According to Wave Energy Scotland (WES), the body set up in 2014 to ensure the country maintains a leading role in the development of marine energy, this is a significant breakthrough for the entire industry.
Tim Hurst, WES managing director, says: “For Mocean Energy to reach this stage, along with everything else that’s happening in the sector this year, represents a culmination of a lot of work by WES and all the developers that have been involved in taking a concept to prototype stage and on to real sea demonstration. It’s a really significant moment.
“Going back to when we were formed in 2014, we were given the task of proving that wave energy can really work. This demonstrates that wave energy is a viable technology for the future.”
Mocean Energy is one of many companies that has received financial and other support from WES. In total WES has funded 95 contracts, made investments of almost £42 million and been involved with 230 different organisations across 13 different countries.
WES’s funding of £5m for Mocean Energy covered the development costs for the Blue X, but Hurst explains that WES offered more than financial support. “We’ve provided Mocean Energy with a framework to help them de-risk their technology. This has removed the commercial pressures that have led to previous wave developers to go too big, too soon,” says Hurst.
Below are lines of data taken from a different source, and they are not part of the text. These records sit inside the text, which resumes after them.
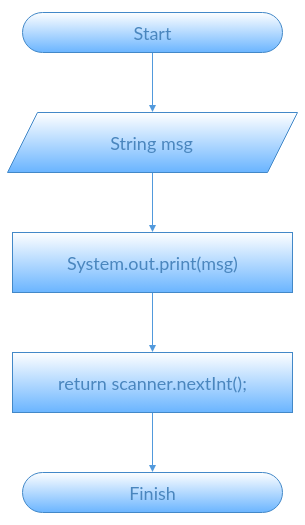
<!DOCTYPE html>
<html lang="en">
<head>
<meta charset="utf-8">
<title>Flowchart: read an integer</title>
<style>
  :root {
    --paper: #ffffff;
    --fill-top: #ffffff;
    --fill-bottom: #69b4ff;
    --outline: #4288c8;
    --arrow: #5199dc;
    --label: #4a86be;
  }
  * { box-sizing: border-box; margin: 0; }
  body { background: var(--paper); overflow: hidden; }
  .flowchart {
    width: 305px;
    height: 525px;
    padding-top: 12px;
    display: flex;
    flex-direction: column;
    align-items: center;
    overflow: hidden;
    background: var(--paper);
    color: var(--label);
    font: 18px/24px Lato, "Open Sans", sans-serif;
  }
  .node {
    flex: none;
    display: flex;
    align-items: center;
    justify-content: center;
    white-space: nowrap;
  }
  .terminal, .process {
    border: 1px solid var(--outline);
    background: linear-gradient(var(--fill-top), var(--fill-bottom)) border-box;
  }
  .terminal { width: 261px; height: 41px; border-radius: 21px; }
  .process { width: 281px; height: 61px; }
  .input { position: relative; width: 291px; height: 61px; }
  .input svg { position: absolute; inset: 0; }
  .input span { position: relative; left: -1px; }
  .connector { flex: none; display: block; width: 9px; height: 59px; }
  .connector line { stroke: var(--arrow); }
  .connector polygon { fill: var(--arrow); }
</style>
</head>
<body>
<main class="flowchart">
  <div class="node terminal">Start</div>

  <svg class="connector" viewBox="0 0 9 59" aria-hidden="true">
    <defs>
      <g id="arrow">
        <line x1="4.5" y1="0" x2="4.5" y2="53"/>
        <polygon points="1,52 8,52 4.5,59"/>
      </g>
    </defs>
    <use href="#arrow"/>
  </svg>

  <div class="node input">
    <svg width="291" height="61" viewBox="0 0 291 61" aria-hidden="true">
      <defs>
        <linearGradient id="node-fill" x1="0" y1="0" x2="0" y2="1">
          <stop offset="0" stop-color="var(--fill-top)"/>
          <stop offset="1" stop-color="var(--fill-bottom)"/>
        </linearGradient>
      </defs>
      <polygon points="30.5,0.5 290.5,0.5 260.5,60.5 0.5,60.5" fill="url(#node-fill)" stroke="var(--outline)"/>
    </svg>
    <span>String msg</span>
  </div>

  <svg class="connector" viewBox="0 0 9 59" aria-hidden="true"><use href="#arrow"/></svg>

  <div class="node process">System.out.print(msg)</div>

  <svg class="connector" viewBox="0 0 9 59" aria-hidden="true"><use href="#arrow"/></svg>

  <div class="node process">return scanner.nextInt();</div>

  <svg class="connector" viewBox="0 0 9 59" aria-hidden="true"><use href="#arrow"/></svg>

  <div class="node terminal">Finish</div>
</main>
</body>
</html>
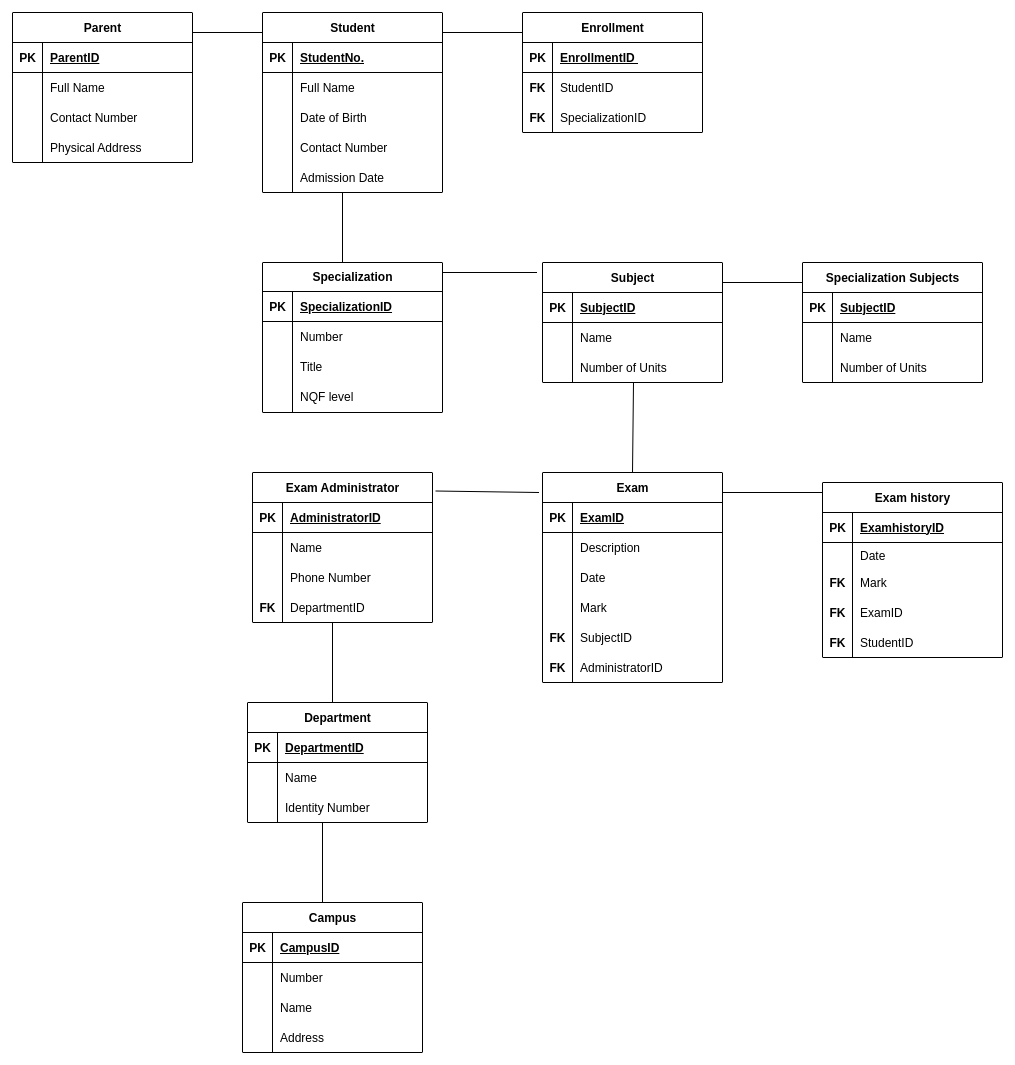
<!DOCTYPE html>
<html lang="en">
<head>
<meta charset="utf-8">
<title>Student records entity relationship diagram</title>
<style>
:root { --ink: #000; --paper: #fff; --row: 30px; }
* { box-sizing: border-box; margin: 0; padding: 0; }
html, body { width: 1015px; height: 1065px; overflow: hidden; background: var(--paper); }
.diagram { position: relative; width: 1015px; height: 1065px; overflow: hidden; color: var(--ink); font: 12px/14px "Liberation Sans", Arial, sans-serif; }
.connectors { position: absolute; left: 0; top: 0; stroke: var(--ink); stroke-width: 1; }
.entity { position: absolute; width: 181px; display: flex; flex-direction: column; background: var(--paper); border: 1px solid var(--ink); border-radius: 1px; }
.entity h2 { display: flex; align-items: center; justify-content: center; height: var(--row); border-bottom: 1px solid var(--ink); font-size: 12px; font-weight: 700; }
.entity ul { list-style: none; }
.entity li { display: grid; grid-template-columns: 30px 1fr; height: var(--row); }
.entity li:last-child { height: 29px; }
.entity .primary { border-bottom: 1px solid var(--ink); font-weight: 700; }
.primary .field { text-decoration: underline; }
.key { display: flex; align-items: center; justify-content: center; border-right: 1px solid var(--ink); font-weight: 700; }
.field { align-self: center; padding-left: 7px; white-space: pre; }
.parent { left: 12px; top: 12px; }
.student { left: 262px; top: 12px; }
.enrollment { left: 522px; top: 12px; }
.specialization { left: 262px; top: 262px; }
.entity.specialization h2 { height: 29px; }
.entity.specialization li:last-child { height: 30px; }
.subject { left: 542px; top: 262px; }
.specialization-subjects { left: 802px; top: 262px; }
.exam-administrator { left: 252px; top: 472px; }
.exam { left: 542px; top: 472px; }
.exam-history { left: 822px; top: 482px; }
.entity .short { height: 25px; }
.department { left: 247px; top: 702px; }
.campus { left: 242px; top: 902px; }
</style>
</head>
<body>
<main class="diagram">
  <svg class="connectors" width="1015" height="1065" viewBox="0 0 1015 1065" aria-hidden="true">
    <line x1="192" y1="32.5" x2="263" y2="32.5"/>
    <line x1="442" y1="32.5" x2="523" y2="32.5"/>
    <line x1="342.5" y1="192" x2="342.5" y2="263"/>
    <line x1="442" y1="272.5" x2="537" y2="272.5"/>
    <line x1="722" y1="282.5" x2="803" y2="282.5"/>
    <line x1="633.5" y1="382" x2="632.5" y2="473"/>
    <line x1="435.5" y1="491" x2="539" y2="492.5"/>
    <line x1="722" y1="492.5" x2="823" y2="492.5"/>
    <line x1="332.5" y1="622" x2="332.5" y2="703"/>
    <line x1="322.5" y1="822" x2="322.5" y2="903"/>
  </svg>

  <section class="entity parent">
    <h2>Parent</h2>
    <ul>
      <li class="primary"><span class="key">PK</span><span class="field">ParentID</span></li>
      <li><span class="key"></span><span class="field">Full Name</span></li>
      <li><span class="key"></span><span class="field">Contact Number</span></li>
      <li><span class="key"></span><span class="field">Physical Address</span></li>
    </ul>
  </section>

  <section class="entity student">
    <h2>Student</h2>
    <ul>
      <li class="primary"><span class="key">PK</span><span class="field">StudentNo.</span></li>
      <li><span class="key"></span><span class="field">Full Name</span></li>
      <li><span class="key"></span><span class="field">Date of Birth</span></li>
      <li><span class="key"></span><span class="field">Contact Number</span></li>
      <li><span class="key"></span><span class="field">Admission Date</span></li>
    </ul>
  </section>

  <section class="entity enrollment">
    <h2>Enrollment</h2>
    <ul>
      <li class="primary"><span class="key">PK</span><span class="field">EnrollmentID&nbsp;</span></li>
      <li><span class="key">FK</span><span class="field">StudentID</span></li>
      <li><span class="key">FK</span><span class="field">SpecializationID</span></li>
    </ul>
  </section>

  <section class="entity specialization">
    <h2>Specialization</h2>
    <ul>
      <li class="primary"><span class="key">PK</span><span class="field">SpecializationID</span></li>
      <li><span class="key"></span><span class="field">Number</span></li>
      <li><span class="key"></span><span class="field">Title</span></li>
      <li><span class="key"></span><span class="field">NQF level</span></li>
    </ul>
  </section>

  <section class="entity subject">
    <h2>Subject</h2>
    <ul>
      <li class="primary"><span class="key">PK</span><span class="field">SubjectID</span></li>
      <li><span class="key"></span><span class="field">Name</span></li>
      <li><span class="key"></span><span class="field">Number of Units</span></li>
    </ul>
  </section>

  <section class="entity specialization-subjects">
    <h2>Specialization Subjects</h2>
    <ul>
      <li class="primary"><span class="key">PK</span><span class="field">SubjectID</span></li>
      <li><span class="key"></span><span class="field">Name</span></li>
      <li><span class="key"></span><span class="field">Number of Units</span></li>
    </ul>
  </section>

  <section class="entity exam-administrator">
    <h2>Exam Administrator</h2>
    <ul>
      <li class="primary"><span class="key">PK</span><span class="field">AdministratorID</span></li>
      <li><span class="key"></span><span class="field">Name</span></li>
      <li><span class="key"></span><span class="field">Phone Number</span></li>
      <li><span class="key">FK</span><span class="field">DepartmentID</span></li>
    </ul>
  </section>

  <section class="entity exam">
    <h2>Exam</h2>
    <ul>
      <li class="primary"><span class="key">PK</span><span class="field">ExamID</span></li>
      <li><span class="key"></span><span class="field">Description</span></li>
      <li><span class="key"></span><span class="field">Date</span></li>
      <li><span class="key"></span><span class="field">Mark</span></li>
      <li><span class="key">FK</span><span class="field">SubjectID</span></li>
      <li><span class="key">FK</span><span class="field">AdministratorID</span></li>
    </ul>
  </section>

  <section class="entity exam-history">
    <h2>Exam history</h2>
    <ul>
      <li class="primary"><span class="key">PK</span><span class="field">ExamhistoryID</span></li>
      <li class="short"><span class="key"></span><span class="field">Date</span></li>
      <li><span class="key">FK</span><span class="field">Mark</span></li>
      <li><span class="key">FK</span><span class="field">ExamID</span></li>
      <li><span class="key">FK</span><span class="field">StudentID</span></li>
    </ul>
  </section>

  <section class="entity department">
    <h2>Department</h2>
    <ul>
      <li class="primary"><span class="key">PK</span><span class="field">DepartmentID</span></li>
      <li><span class="key"></span><span class="field">Name</span></li>
      <li><span class="key"></span><span class="field">Identity Number</span></li>
    </ul>
  </section>

  <section class="entity campus">
    <h2>Campus</h2>
    <ul>
      <li class="primary"><span class="key">PK</span><span class="field">CampusID</span></li>
      <li><span class="key"></span><span class="field">Number</span></li>
      <li><span class="key"></span><span class="field">Name</span></li>
      <li><span class="key"></span><span class="field">Address</span></li>
    </ul>
  </section>
</main>
</body>
</html>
He adds: “We have also given Mocean Energy access to a large pool of talent and capability and built a successful consortium that has helped get them to this point.”
The most high-profile failures in the earlier stages of wave energy development in Scotland were Pelamis and Aquamarine Power which went into administration in 2014 and 2015 respectively, massively denting investor confidence in the sector.
Dr Cameron McNatt, co-founder and managing director of Mocean Energy, agrees that WES has played a vital role in helping re-build belief in the sector. “When WES was created in 2015 the industry was at a real low point. A lot of people had lost faith in wave energy and investors has been turned off.”
Dr McNatt describes its Blue X device reaching the stage of being wet tested at Rosyth before it is moved to Orkney as a “huge milestone”. He says: “Ultimately it’s all about building something that goes into the water and generates energy from ocean waves. All the work we’ve done to date has been desk-based, along with testing small models in wave tanks.
“We’ve been working really hard on this project for the last two years. This is a good opportunity for the whole Mocean team and all the subcontractors to celebrate, but there’s still a lot to be done in testing the technology to make sure it’s going to work perfectly.”
When Blue X arrives at EMEC’s Scapa Flow site it will be put into the water and hooked up to moorings.
Matthew Finn, EMEC commercial director, explains data will be gathered around Blue X’s performance, such as the incoming wave resource, and it will with Mocean Energy to make any improvements.
He says: “Each test at EMEC is a culmination of a number of years of development and investment, so it’s extremely exciting to see the Mocean technology arrive in Orkney and we are looking forward to seeing it put through its paces.”
He adds: “Technologies graduating out of WES should be investor ready and EMEC will give them its full support to help breakthrough into the marketplace, and this marketplace is right on our doorstep with Scotland alone having 10% of Europe’s entire wave energy potential.”
With the Offshore Renewable Energy Catapult, ‘Tidal Stream Wave Energy Cost Reduction and Industrial Benefit' report published in 2018 calculating that wave energy would have a net cumulative benefit to the UK by 2040 of £4 billion, the potential benefits to the Scottish economy of such advances in the sector are clear to see.